European Union (EU) ministers have suspended a €495 million ($647 million) payment to Hungary after it failed to keep within EU budget deficit limits.

The unprecedented move marks the first time the Union has punished a member state for flouting the strict budget rules, which stipulate that no country can go above a debt ceiling of 3 percent of GDP.

The decision to withhold the nearly half a billion Euro cohesion fund money comes as a report from the OECD group of developed nations predicted that Hungary would slide into recession this year, Reuters reported.

Our understanding is that the suspension decision is going to go ahead, said one diplomat close to the talks, according to Reuters.

Hungary is seeking support to block the suspension but it would probably need the backing of all of Eastern Europe, and that is something it is not going to get.

With the EU loan gone, Hungarian Prime Minister Viktor Orban will struggle to prop up the country's economy and stabilize the ailing forint currency.

Currently, 23 of the EU's 27 member states, including France and Germany, have exceeded the three percent limit.

But Hungary is the first to have the development money, intended to help it catch up with its richer neighbors, canceled.

The move is not popular with all the member countries, with many preferring a more uniform approach.

 We would have preferred to give Hungary some time to fall into line, Austrian Finance Minister Maria Fekter told Reuters.

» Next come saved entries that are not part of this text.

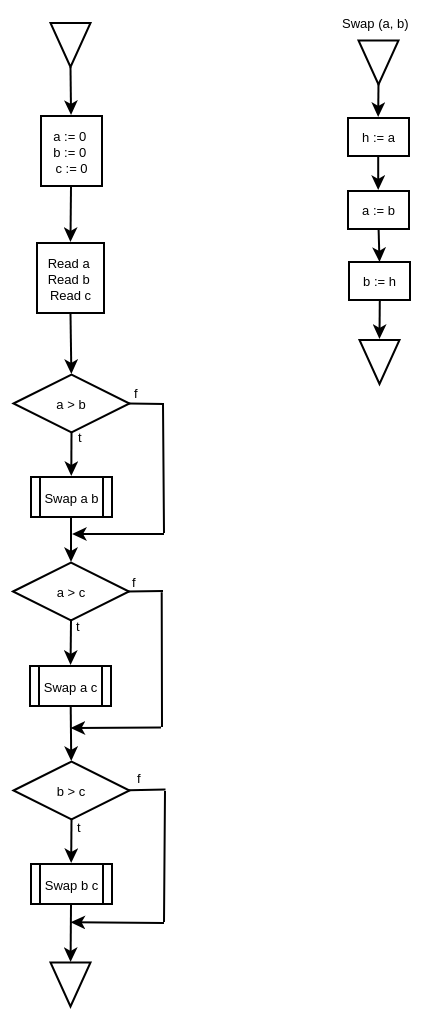
<!DOCTYPE html>
<html lang="en">
<head>
<meta charset="utf-8">
<title>Sorting three values: flowchart</title>
<style>
:root { --ink: #000; --paper: #fff; --stroke: 2px; }
* { box-sizing: border-box; }
html, body { margin: 0; background: var(--paper); }
.flowchart {
  position: relative; width: 424px; height: 1024px; overflow: hidden;
  background: var(--paper); color: var(--ink);
  font: 13px/16px "Liberation Sans", Arial, sans-serif;
}
.shapes { position: absolute; inset: 0; display: block; fill: none; stroke: var(--ink); stroke-width: var(--stroke); }
.arrowhead { fill: var(--ink); stroke: none; }
.node {
  position: absolute; left: var(--x); top: var(--y); width: var(--w); height: var(--h);
  display: flex; align-items: center; justify-content: center;
  padding-top: 2px; text-align: center; white-space: pre;
}
.process, .call { border: var(--stroke) solid var(--ink); background: var(--paper); }
.process { --w: 63px; --h: 40px; }
.steps { padding-top: 4px; }
.call { --w: 83px; --h: 42px; padding-top: 4px; }
.call::before, .call::after { content: ""; position: absolute; top: 0; bottom: 0; width: var(--stroke); background: var(--ink); }
.call::before { left: 7px; }
.call::after { right: 7px; }
.decision { --w: 116px; --h: 58px; padding-top: 3px; }
.label { position: absolute; left: var(--x); top: var(--y); white-space: nowrap; }
</style>
</head>
<body>
<main class="flowchart">
  <svg class="shapes" width="424" height="1024" viewBox="0 0 424 1024" aria-hidden="true">
    <defs>
      <marker id="arrow" markerUnits="userSpaceOnUse" markerWidth="15" markerHeight="14" refX="11" refY="7" orient="auto">
        <path class="arrowhead" d="M15 7L0 0L4 7L0 14Z"/>
      </marker>
      <polygon id="terminal" points="0,0 40,0 20,44"/>
      <polygon id="diamond" points="0,29 58,0 116,29 58,58"/>
    </defs>

    <g class="terminals">
      <use href="#terminal" x="50.5" y="23"/>
      <use href="#terminal" x="50.5" y="962.5"/>
      <use href="#terminal" x="358.5" y="40.5"/>
      <use href="#terminal" x="359.5" y="340"/>
    </g>

    <g class="decisions">
      <use href="#diamond" x="13.5" y="374.5"/>
      <use href="#diamond" x="13" y="562.5"/>
      <use href="#diamond" x="13.5" y="761.5"/>
    </g>

    <g class="main-flow" marker-end="url(#arrow)">
      <path marker-end="url(#arrow)" d="M70.5 67L71 111"/>
      <path marker-end="url(#arrow)" d="M71 187L70.5 238"/>
      <path marker-end="url(#arrow)" d="M70.5 314L71.3 370"/>
      <path marker-end="url(#arrow)" d="M71.5 432L71.3 472"/>
      <path marker-end="url(#arrow)" d="M71 518V558"/>
      <path marker-end="url(#arrow)" d="M71 621L70.6 661"/>
      <path marker-end="url(#arrow)" d="M70.7 706L71.2 757"/>
      <path marker-end="url(#arrow)" d="M71.5 819L71.2 859"/>
      <path marker-end="url(#arrow)" d="M71 905L70.6 958"/>
    </g>

    <g class="false-branches">
      <path d="M129 403.6L164 404M163 404L164 533"/>
      <path marker-end="url(#arrow)" d="M164 534H76"/>
      <path d="M128 591.4L163 591M161.7 591L162 727"/>
      <path marker-end="url(#arrow)" d="M161 727.5L74.5 728"/>
      <path d="M129 790.3L165.5 789.6M165 791L164 922"/>
      <path marker-end="url(#arrow)" d="M164 923L74.5 922.3"/>
    </g>

    <g class="swap-flow">
      <path marker-end="url(#arrow)" d="M378.5 84L378.2 113"/>
      <path marker-end="url(#arrow)" d="M378.2 156V186"/>
      <path marker-end="url(#arrow)" d="M378.6 229L379.4 258"/>
      <path marker-end="url(#arrow)" d="M379.8 301L379.5 335"/>
    </g>
  </svg>

  <section aria-label="Main routine">
    <div class="node process steps" style="--x:40px;--y:115px;--h:72px">a := 0&nbsp;
b := 0&nbsp;
&nbsp;c := 0&nbsp;</div>
    <div class="node process steps" style="--x:36px;--y:242px;--w:69px;--h:72px">Read a&nbsp;
Read b&nbsp;
Read c</div>

    <div class="node decision" style="--x:13px;--y:374px">a &gt; b</div>
    <span class="label" style="--x:78px;--y:430px">t</span>
    <span class="label" style="--x:134px;--y:386px">f</span>
    <div class="node call" style="--x:30px;--y:476px">Swap a b</div>

    <div class="node decision" style="--x:13px;--y:562px">a &gt; c</div>
    <span class="label" style="--x:76px;--y:619px">t</span>
    <span class="label" style="--x:132px;--y:575px">f</span>
    <div class="node call" style="--x:29px;--y:665px">Swap a c</div>

    <div class="node decision" style="--x:13px;--y:761px">b &gt; c</div>
    <span class="label" style="--x:77px;--y:820px">t</span>
    <span class="label" style="--x:137px;--y:771px">f</span>
    <div class="node call" style="--x:30px;--y:863px">Swap b c</div>
  </section>

  <section aria-label="Swap routine">
    <span class="label" style="--x:342px;--y:16px">Swap (a, b)</span>
    <div class="node process" style="--x:347px;--y:117px">h := a</div>
    <div class="node process" style="--x:347px;--y:190px">a := b</div>
    <div class="node process" style="--x:348px;--y:261px">b := h</div>
  </section>
</main>
</body>
</html>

We must treat all states in the same way.

According to reports, the suspension is intended to make an example of Budapest after Orban ignored warnings over the budget deficit and passed several unpopular laws, such as Europe's highest banking tax, and a new central bank law.

Critics have labeled the new laws ineffective and undemocratic.